What’s your leadership cause
There are those managers who stand by watching to see what others will do before they act. Sure observing one’s environment is an important leadership skill. However, passivity leading to inaction is not leadership. Especially when action is necessary to improve, connect, move the ball down the field.
In the hasty pace that is corporate culture today, it’s easy for managers to be swallowed by busy work. Swallowed up in that frenzied pace is a sense of leadership identity.
It’s not just any identity. It’s an identity that stands on a foundation of purpose. That purpose is born of a cause. To have a leadership cause is to say you stand for something. To have a cause gives intention, purpose, laser-sharp focus.
No manager can stop the bullet train of corporate progress. However, it is not acceptable to blame busy work and avoid drawing a line in the sand to claim your leadership cause. If you need a cause to consider, here are some noteworthy possibilities
- Reversing work place misery
- Increasing workplace freedom
- Building workplace communities
- Building a talent management plan for your team
A cause gives rise to hope, to optimism. It’s a way out to something better. To have a leadership cause can signal to your employees that you have their back. But you know it’s more than that. Your leadership cause can be the thing to breath life into bleak corporate-doldrums. It can never be solely about employees. After all, you have results to produce.

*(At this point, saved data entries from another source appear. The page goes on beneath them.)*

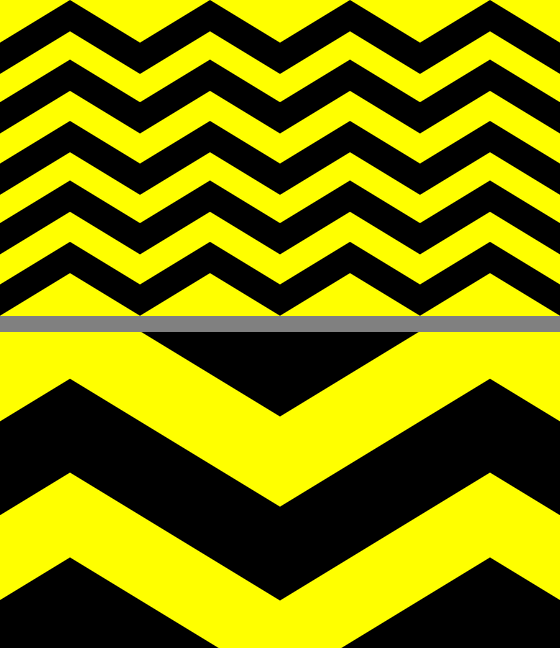
Top, the full canvas; bottom, a detail of the centre.
A Shadertoy shader for this pattern:

```glsl
// Five black zigzag bands stacked on a bright yellow ground.

const vec3 YELLOW = vec3(1.0, 1.0, 0.0);
const vec3 BLACK = vec3(0.0);

const int BAND_COUNT = 5;
const float PEAKS_ACROSS = 4.0;
const float ZIGZAG_DEPTH = 0.135;    // peak to valley, in canvas heights
const float BAND_THICKNESS = 0.099;  // measured vertically
const float BAND_SPACING = 0.1913;
const float ODD_BAND_LIFT = 0.0028;  // every second band sits slightly higher

// Triangle wave: 0 at each peak, 1 at each valley.
float zigzag(float x, float repeats) {
    return abs(2.0 * fract(x * repeats) - 1.0);
}

// Signed distance to a slanted band, from its vertical offset and slope.
float bandDistance(float offset, float thickness, float slope) {
    return (abs(offset) - 0.5 * thickness) / sqrt(1.0 + slope * slope);
}

// Antialiased coverage of the inside of a shape.
float coverage(float dist, float pixel) {
    return clamp(0.5 - dist / pixel, 0.0, 1.0);
}

void mainImage(out vec4 fragColor, in vec2 fragCoord) {
    vec2 uv = fragCoord / iResolution.xy;
    float pixel = 1.0 / iResolution.y;
    float aspect = iResolution.x / iResolution.y;
    float slope = 2.0 * ZIGZAG_DEPTH * PEAKS_ACROSS / aspect;

    // Depth below the top edge, with the zigzag straightened out
    float depth = 1.0 - uv.y - ZIGZAG_DEPTH * zigzag(uv.x, PEAKS_ACROSS);

    // Stack the bands downwards
    float ink = 0.0;
    for (int i = 0; i < BAND_COUNT; i++) {
        float top = float(i) * BAND_SPACING - float(i % 2) * ODD_BAND_LIFT;
        float offset = depth - top - 0.5 * BAND_THICKNESS;
        float dist = bandDistance(offset, BAND_THICKNESS, slope);
        ink = max(ink, coverage(dist, pixel));
    }

    fragColor = vec4(mix(YELLOW, BLACK, ink), 1.0);
}
```
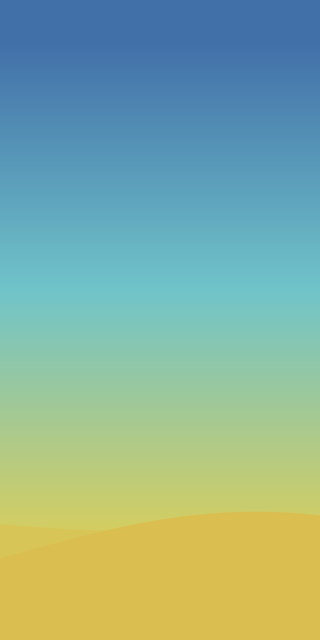
A Shadertoy shader for this background:

```glsl
// A clear sky fading from deep blue through turquoise to yellow above two sand dunes.
// The sky is a piecewise linear gradient; each dune is the area below a cosine ridge,
// painted back to front with a one-pixel soft edge.

const vec3 SKY_TOP = vec3(0.255, 0.435, 0.660);
const vec3 SKY_MIDDLE = vec3(0.440, 0.768, 0.788);
const vec3 SKY_LOW = vec3(0.825, 0.805, 0.385);
const vec3 DUNE_BACK = vec3(0.845, 0.772, 0.345);
const vec3 DUNE_FRONT = vec3(0.855, 0.745, 0.312);

// Position of a value between two bounds, clamped to 0..1
float ramp(float low, float high, float value) {
    return clamp((value - low) / (high - low), 0.0, 1.0);
}

// Vertical gradient with a flat band at the top
vec3 skyColor(float height) {
    vec3 color = mix(SKY_LOW, SKY_MIDDLE, ramp(0.175, 0.545, height));
    return mix(color, SKY_TOP, ramp(0.545, 0.935, height));
}

// Height of a dune crest at x
float ridge(float x, float level, float swell, float frequency, float center) {
    return level + swell * cos(frequency * (x - center));
}

// Smooth coverage of the area below a crest
float below(float crest, float height, float pixel) {
    return smoothstep(-pixel, pixel, crest - height);
}

void mainImage(out vec4 fragColor, in vec2 fragCoord) {
    vec2 uv = fragCoord / iResolution.xy;
    float pixel = 0.75 / iResolution.y;

    vec3 color = skyColor(uv.y);

    // Dunes, from back to front
    float backCrest = ridge(uv.x, 0.1825, -0.011, 4.0, 0.36);
    float frontCrest = ridge(uv.x, 0.1348, 0.0657, 2.1, 0.80);
    color = mix(color, DUNE_BACK, below(backCrest, uv.y, pixel));
    color = mix(color, DUNE_FRONT, below(frontCrest, uv.y, pixel));

    fragColor = vec4(color, 1.0);
}
```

But wicked irony reveals to us that people are needed to create outputs.
Whatever the storyline is in your organization – unhappy employees, motivated employees, or somewhere in between – you claiming and proclaiming your leadership cause can be just what your employees and organization need. It’s time to get fired up. Define your cause.
Graphic by Shawn Murphy